Ms. Dunnagan retired under protest and filed suit in federal court. In February, a jury awarded her $450,000 in damages, finding that Mr. Prenzler’s actions violated the Americans with Disabilities Act. Madison County taxpayers are on the hook for the damages award, and possibly also for Ms. Dunnagan’s legal fees; county lawyers have asked for a reduction in the verdict.
Ms. Dunnagan wasn’t considering retirement in 2012 when she entered hospital for a serious infection. By then she had worked as county comptroller for 10 years, suffering from rheumatoid arthritis but often exceeding expectations despite her impairments. She hoped to work for at least two more years.
Mr. Prenzler had been Ms. Dunnagan’s boss since 2010, when he was first elected as county treasurer; in court documents he said he had been unaware of her disability.

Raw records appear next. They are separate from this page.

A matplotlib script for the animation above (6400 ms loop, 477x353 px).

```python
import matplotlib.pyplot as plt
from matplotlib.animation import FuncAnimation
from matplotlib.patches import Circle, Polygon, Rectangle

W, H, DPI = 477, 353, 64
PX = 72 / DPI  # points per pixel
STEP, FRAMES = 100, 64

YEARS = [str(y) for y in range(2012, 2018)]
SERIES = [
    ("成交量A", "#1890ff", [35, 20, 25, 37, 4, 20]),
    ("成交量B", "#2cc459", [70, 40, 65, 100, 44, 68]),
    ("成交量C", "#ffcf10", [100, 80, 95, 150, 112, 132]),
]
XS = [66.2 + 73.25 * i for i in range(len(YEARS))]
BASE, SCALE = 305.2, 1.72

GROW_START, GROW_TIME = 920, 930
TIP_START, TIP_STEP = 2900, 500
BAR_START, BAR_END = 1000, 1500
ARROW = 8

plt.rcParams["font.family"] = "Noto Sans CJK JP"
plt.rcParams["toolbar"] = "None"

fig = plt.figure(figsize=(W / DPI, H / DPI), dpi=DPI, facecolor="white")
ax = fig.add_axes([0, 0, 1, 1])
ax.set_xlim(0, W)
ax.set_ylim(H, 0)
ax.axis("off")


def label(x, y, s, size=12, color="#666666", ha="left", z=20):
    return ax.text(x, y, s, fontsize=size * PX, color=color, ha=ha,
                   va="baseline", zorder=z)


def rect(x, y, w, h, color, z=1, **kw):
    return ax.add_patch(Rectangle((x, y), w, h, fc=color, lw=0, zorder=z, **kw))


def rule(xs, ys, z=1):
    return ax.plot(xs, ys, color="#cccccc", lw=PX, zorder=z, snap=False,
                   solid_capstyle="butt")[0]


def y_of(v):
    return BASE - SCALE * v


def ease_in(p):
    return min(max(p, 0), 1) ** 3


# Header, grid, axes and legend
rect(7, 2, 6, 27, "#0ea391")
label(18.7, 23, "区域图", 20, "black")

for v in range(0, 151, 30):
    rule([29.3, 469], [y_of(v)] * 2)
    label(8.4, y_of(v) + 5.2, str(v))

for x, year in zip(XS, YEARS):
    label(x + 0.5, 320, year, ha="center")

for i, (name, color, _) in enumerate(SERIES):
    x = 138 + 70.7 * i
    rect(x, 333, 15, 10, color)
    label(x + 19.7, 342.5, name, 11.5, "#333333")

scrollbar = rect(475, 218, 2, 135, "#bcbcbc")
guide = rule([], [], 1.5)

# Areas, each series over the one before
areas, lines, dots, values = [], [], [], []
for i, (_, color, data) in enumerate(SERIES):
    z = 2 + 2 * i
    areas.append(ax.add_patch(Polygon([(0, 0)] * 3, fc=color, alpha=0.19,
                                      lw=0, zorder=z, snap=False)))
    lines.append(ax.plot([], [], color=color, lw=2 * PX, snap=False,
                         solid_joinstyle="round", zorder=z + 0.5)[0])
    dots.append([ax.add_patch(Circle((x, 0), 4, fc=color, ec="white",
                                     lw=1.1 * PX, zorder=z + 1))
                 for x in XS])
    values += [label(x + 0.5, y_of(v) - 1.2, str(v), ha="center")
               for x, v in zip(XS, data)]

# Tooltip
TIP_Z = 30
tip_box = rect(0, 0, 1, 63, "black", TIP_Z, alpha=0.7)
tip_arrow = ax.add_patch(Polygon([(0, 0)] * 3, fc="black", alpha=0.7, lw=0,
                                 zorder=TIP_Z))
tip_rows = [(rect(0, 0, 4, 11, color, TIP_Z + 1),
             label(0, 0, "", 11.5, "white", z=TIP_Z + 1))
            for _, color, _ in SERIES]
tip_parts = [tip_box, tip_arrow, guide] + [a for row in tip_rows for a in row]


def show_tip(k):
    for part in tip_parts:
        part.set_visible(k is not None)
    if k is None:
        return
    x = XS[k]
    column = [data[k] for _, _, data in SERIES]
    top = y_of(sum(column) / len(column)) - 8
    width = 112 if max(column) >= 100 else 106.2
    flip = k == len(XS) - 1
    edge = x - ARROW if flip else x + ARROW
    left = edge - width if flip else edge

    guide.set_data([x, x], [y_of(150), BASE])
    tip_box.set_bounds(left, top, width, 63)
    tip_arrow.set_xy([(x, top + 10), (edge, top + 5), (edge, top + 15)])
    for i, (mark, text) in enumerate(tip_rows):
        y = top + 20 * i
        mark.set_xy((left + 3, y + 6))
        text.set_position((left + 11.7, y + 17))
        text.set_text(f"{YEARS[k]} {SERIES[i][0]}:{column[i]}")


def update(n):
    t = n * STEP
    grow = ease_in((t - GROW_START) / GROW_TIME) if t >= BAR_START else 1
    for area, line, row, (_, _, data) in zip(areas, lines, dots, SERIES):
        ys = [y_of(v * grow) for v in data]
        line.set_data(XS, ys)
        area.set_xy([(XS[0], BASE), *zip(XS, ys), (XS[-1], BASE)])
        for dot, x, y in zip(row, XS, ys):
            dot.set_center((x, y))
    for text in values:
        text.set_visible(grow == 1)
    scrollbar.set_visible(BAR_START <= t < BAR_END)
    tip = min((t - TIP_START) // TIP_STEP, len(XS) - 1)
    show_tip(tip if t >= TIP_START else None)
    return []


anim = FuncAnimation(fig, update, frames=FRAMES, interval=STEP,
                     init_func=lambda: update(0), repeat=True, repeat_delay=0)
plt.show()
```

After getting out of the hospital, Ms. Dunnagan returned to work in August 2012. For months afterward she gave herself medication twice daily via an IV drip, as instructed by her doctor, but this didn’t interfere with her duties — a fact acknowledged by Mr. Prenzler in court documents.
Still, Ms. Dunnagan testified, her boss seemed agitated by her use of the drip, which she needed to stave off complications. Mr. Prenzler admitted he was concerned about “risk of contagions” to other employees, even though Ms. Dunnagan’s doctor had cleared her to work without restrictions.
It was around that time, according to Ms. Dunnagan, that she was instructed to train someone else to do her job.
In November Ms. Dunnagan was hospitalized once more but quickly returned — along with her IV drip. This time Mr. Prenzler called a meeting with the county’s human resources director. According to Ms. Dunnagan, Mr. Prenzler pressured her to retire and seek disability benefits.
Mr. Prenzler said he just wanted “to make sure she was aware of the benefits she was entitled to.”
Ms. Dunnagan told others she feared she was being pushed out because of her disability. And indeed, a few weeks later Mr. Prenzler announced that he had decided to eliminate her position and divide her responsibilities among two other people. He offered her a new position that paid almost 40% less; deprived her of an office; and had a lesser title — “Assistant Accounting Manager and Real Estate Manager.”
Mr. Prenzler framed the change as part of a broader cost-cutting campaign. In her lawsuit, however, Ms. Dunnagan argued that was just a pretext for discrimination. She sought damages for her lost income and benefits, including a richer pension she would have received had she retired at a later date, and also for the distress and humiliation she suffered.
The jury found in her favor and awarded Ms. Dunnagan $450,000 — an amount that quickly became a political football, as Mr. Prenzler had earlier refused a settlement offer for far less.
Mr. Prenzler now believes taxpayers should give him a promotion: In November, he’s on the ballot to become chairman of the county board. He told a local newspaper that he disagrees with the verdict and expects the county to pursue an appeal.
“I promised to cut my budget,” he said, “and I did.”
The Employment Law Group® law firm was not involved in Dunnagan v. Madison County Treasurer’s Office. We select “Bad Boss” cases to illustrate the continuing relevance of employee protection laws for our newsletter’s audience, which includes attorneys and former TELG clients.